Start your North Spitsbergen cruise with a trek around historic Longyearben, then join our expedition to the north of the island to take in the fantastically beautiful landscapes, the thousands of seabirds, and of course the star of the show, the polar bear.
Explore the north coast of Spitsbergen to admire unique wildlife
Prepare to be face to face with the precipitous Monaco Glacier
Discover Hinlopen Strait, home to bearded seals, ringed seals & polar bears
Visit St. Johns Fjord or south to the mouth of Isfjorden
You touch down in Longyearbyen, the administrative center of Spitsbergen, the largest island of the Svalbard archipelago. Enjoy strolling around this former mining town, whose parish church and Svalbard Museum make for fascinating attractions. Though the countryside appears stark, more than a hundred species of plant have been recorded in it. In the early evening the ship sails out of Isfjorden, where you might spot the first minke whale of your voyage.
Sailing to Raudfjorden, on the north coast of Spitsbergen, you take in an expansive fjord spilling with glaciers – and maybe even visited by ringed and bearded seals. The cliffs and shoreline of this fjord also support thriving seabird colonies, rich vegetation, and the possibility of polar bears.
Depending on the weather, you could sail into Liefdefjorden and cruise within sight of the 5-kilometer-long (3.1 miles) face of the precipitous Monaco Glacier. The waters in front of this glacier are a favorite feeding spot for thousands of kittiwakes, and the base of the ice is a popular polar bear hunting ground. If ice conditions prevent sailing here early in the season, an alternate route along the west coast of Spitsbergen can be implemented.

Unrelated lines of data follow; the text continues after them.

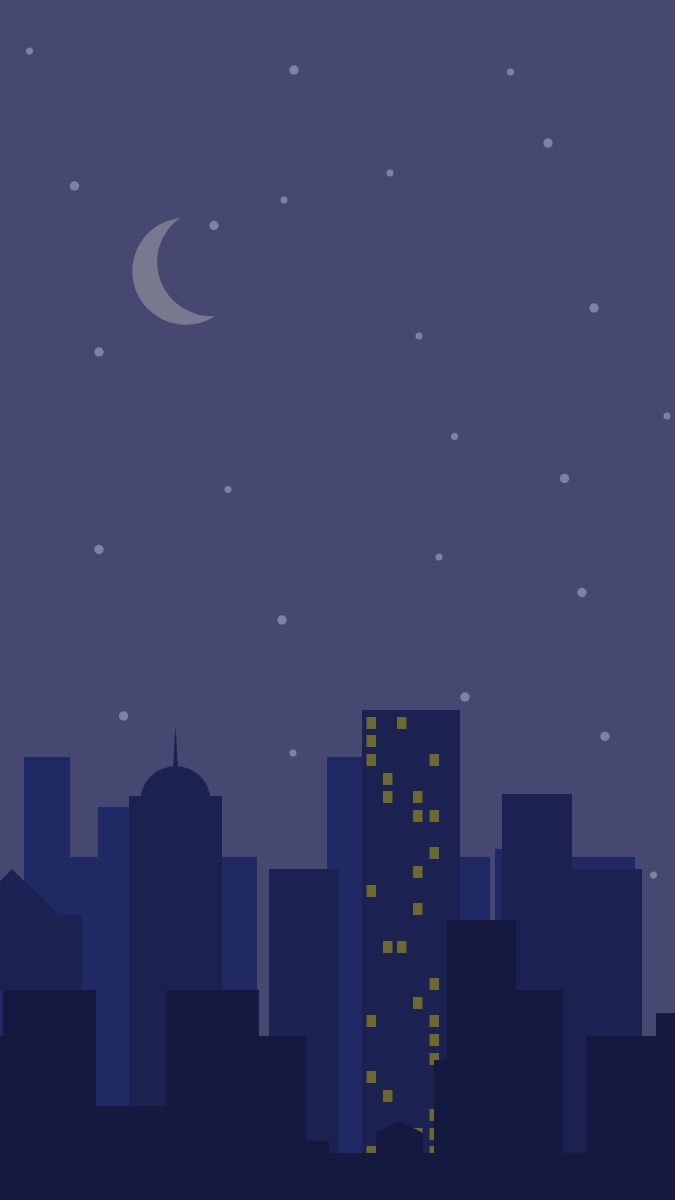
<!DOCTYPE html>
<html lang="en">
<head>
<meta charset="utf-8">
<title>City at night</title>
<style>
:root {
  --sky: #474872;
  --star: #8080a3;
  --moon: #78798e;
  --skyline-far: #202964;
  --skyline-mid: #1b2150;
  --skyline-near: #15193f;
  --window: #6b692f;
}
html, body { margin: 0; width: 675px; height: 1200px; overflow: hidden; background: var(--sky); }
svg { display: block; }
.stars { fill: var(--star); }
.moon { fill: var(--moon); }
.far { fill: var(--skyline-far); }
.mid { fill: var(--skyline-mid); }
.near { fill: var(--skyline-near); }
.windows { fill: var(--window); }
</style>
</head>
<body>
<svg width="675" height="1200" viewBox="0 0 675 1200" role="img" aria-label="City skyline under a crescent moon and stars">
  <defs>
    <circle id="star-small" r="3.5"/>
    <circle id="star-large" r="4.7"/>
    <rect id="pane" width="9.5" height="12"/>
  </defs>

  <path class="moon" d="M180 218A53.5 53.5 0 1 0 215 316A54 54 0 0 1 180 218Z"/>

  <g class="stars">
    <use href="#star-small" x="29.5" y="51"/>
    <use href="#star-small" x="510.5" y="72"/>
    <use href="#star-small" x="390" y="173"/>
    <use href="#star-small" x="284" y="200"/>
    <use href="#star-small" x="419" y="336"/>
    <use href="#star-small" x="667" y="416"/>
    <use href="#star-small" x="454.5" y="436.5"/>
    <use href="#star-small" x="228" y="489.5"/>
    <use href="#star-small" x="439" y="557"/>
    <use href="#star-small" x="293" y="753"/>
    <use href="#star-small" x="653.5" y="875"/>
    <use href="#star-large" x="294" y="70"/>
    <use href="#star-large" x="548" y="143"/>
    <use href="#star-large" x="74.5" y="186"/>
    <use href="#star-large" x="214" y="225.5"/>
    <use href="#star-large" x="594" y="308"/>
    <use href="#star-large" x="99" y="352"/>
    <use href="#star-large" x="564.5" y="478.5"/>
    <use href="#star-large" x="99" y="549.5"/>
    <use href="#star-large" x="582" y="592.5"/>
    <use href="#star-large" x="282" y="620"/>
    <use href="#star-large" x="465" y="697"/>
    <use href="#star-large" x="123.5" y="716"/>
    <use href="#star-large" x="605" y="736.5"/>
  </g>

  <g class="far">
    <rect x="0" y="985" width="24" height="215"/>
    <rect x="24" y="757" width="46" height="443"/>
    <rect x="70" y="857" width="29" height="343"/>
    <rect x="98" y="807" width="32" height="393"/>
    <rect x="220" y="857" width="37" height="343"/>
    <rect x="327" y="757" width="36" height="443"/>
    <rect x="458" y="857" width="32" height="343"/>
    <rect x="495" y="849" width="9" height="351"/>
    <rect x="570" y="857" width="65" height="343"/>
  </g>

  <g class="mid">
    <polygon points="0,881 12,869 59,915 82,915 82,990 0,990"/>
    <polygon points="175.5,725 178,770 173,770"/>
    <circle cx="175.5" cy="801" r="35"/>
    <rect x="129" y="796" width="93" height="404"/>
    <rect x="269" y="869" width="70" height="331"/>
    <rect x="362" y="710" width="98" height="490"/>
    <rect x="502" y="794" width="70" height="406"/>
    <rect x="572" y="869" width="70" height="331"/>
  </g>

  <g class="windows">
    <use href="#pane" x="366.5" y="717"/>
    <use href="#pane" x="397" y="717"/>
    <use href="#pane" x="366.5" y="735"/>
    <use href="#pane" x="366.5" y="754"/>
    <use href="#pane" x="429.5" y="754"/>
    <use href="#pane" x="383" y="773"/>
    <use href="#pane" x="383" y="791"/>
    <use href="#pane" x="413" y="791"/>
    <use href="#pane" x="413" y="810"/>
    <use href="#pane" x="429.5" y="810"/>
    <use href="#pane" x="429.5" y="847"/>
    <use href="#pane" x="413" y="866"/>
    <use href="#pane" x="366.5" y="885"/>
    <use href="#pane" x="413" y="903"/>
    <use href="#pane" x="383" y="941"/>
    <use href="#pane" x="397" y="941"/>
    <use href="#pane" x="429.5" y="978"/>
    <use href="#pane" x="413" y="997"/>
    <use href="#pane" x="366.5" y="1015"/>
    <use href="#pane" x="429.5" y="1015"/>
    <use href="#pane" x="429.5" y="1034"/>
    <use href="#pane" x="429.5" y="1053"/>
    <use href="#pane" x="366.5" y="1071"/>
    <use href="#pane" x="383" y="1090"/>
    <use href="#pane" x="429.5" y="1109"/>
    <use href="#pane" x="413" y="1128"/>
    <use href="#pane" x="429.5" y="1128"/>
    <use href="#pane" x="366.5" y="1146"/>
    <use href="#pane" x="429.5" y="1146"/>
  </g>

  <g class="near">
    <polygon points="0,1036 3,1036 3,990 96,990 96,1106 166,1106 166,990 259,990 259,1036 306,1036 306,1141 329,1141 329,1153 376,1153 376,1133 400,1121 423,1133 423,1153 434,1153 434,1060 447,1060 447,920 516,920 516,990 563,990 563,1153 586,1153 586,1036 656,1036 656,1013 675,1013 675,1200 0,1200"/>
  </g>
</svg>
</body>
</html>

Today you sail into Hinlopen Strait, home to bearded seals, ringed seals, and polar bears. At the entrance there is even the possibility to spot blue whales. After cruising among the ice floes of Lomfjordshalvøya in the Zodiacs, you can view the bird cliffs of Alkefjellet with their thousands of Brünnich’s guillemots. On the east side of Hinlopen Strait, you may attempt a landing on Nordaustlandet. Here reindeer, pink-footed geese, and walruses are likely sights. You can take an alternate route if ice prevents entry into Hinlopen.
The northernmost point of your voyage may be north of Nordaustlandet, in the Seven Islands. Here you reach 80° north, just 870 km (540 miles) from the geographic North Pole. Polar bears inhabit this region, so the ship may park for several hours among the pack ice before wheeling around west again.
While retracing your route west, keep watch for polar bears and elusive Greenland (bowhead) whales. About 40 nautical miles west of Spitsbergen, you sail the edge of the continental shelf. Here fin whales forage during the summer in the upwelling zones (where cold, nutrient-rich water wells up from below the sea’s surface) that run along the Spitsbergen banks. At the mouth of Kongsfjorden, you have a good chance of sighting minke whales.
Walruses sometimes haul out in Forlandsundet, your next stop. Alternatively, you might sail into St. Johns Fjord or south to the mouth of Isfjorden, landing at Alkhornet. Seabirds nest on these cliffs, Arctic foxes search below for fallen eggs and chicks, and reindeer graze the sparse vegetation. You arrive in Longyearbyen later at night.
Day 8: Longyearbyen | Disembark
Every adventure, no matter how grand, must eventually come to an end. You disembark in Longyearbyen, taking home memories that will accompany you wherever your next adventure lies.
The trip was terrific with great planning on your part. Most of the adventures were not mainstream and somewhat off the beaten path which made it especially enjoyable!! We felt taken care of and you all were readily available to respond to questions and issues. I would highly recommend your company and friends have already expressed interest based on our pictures and excitement.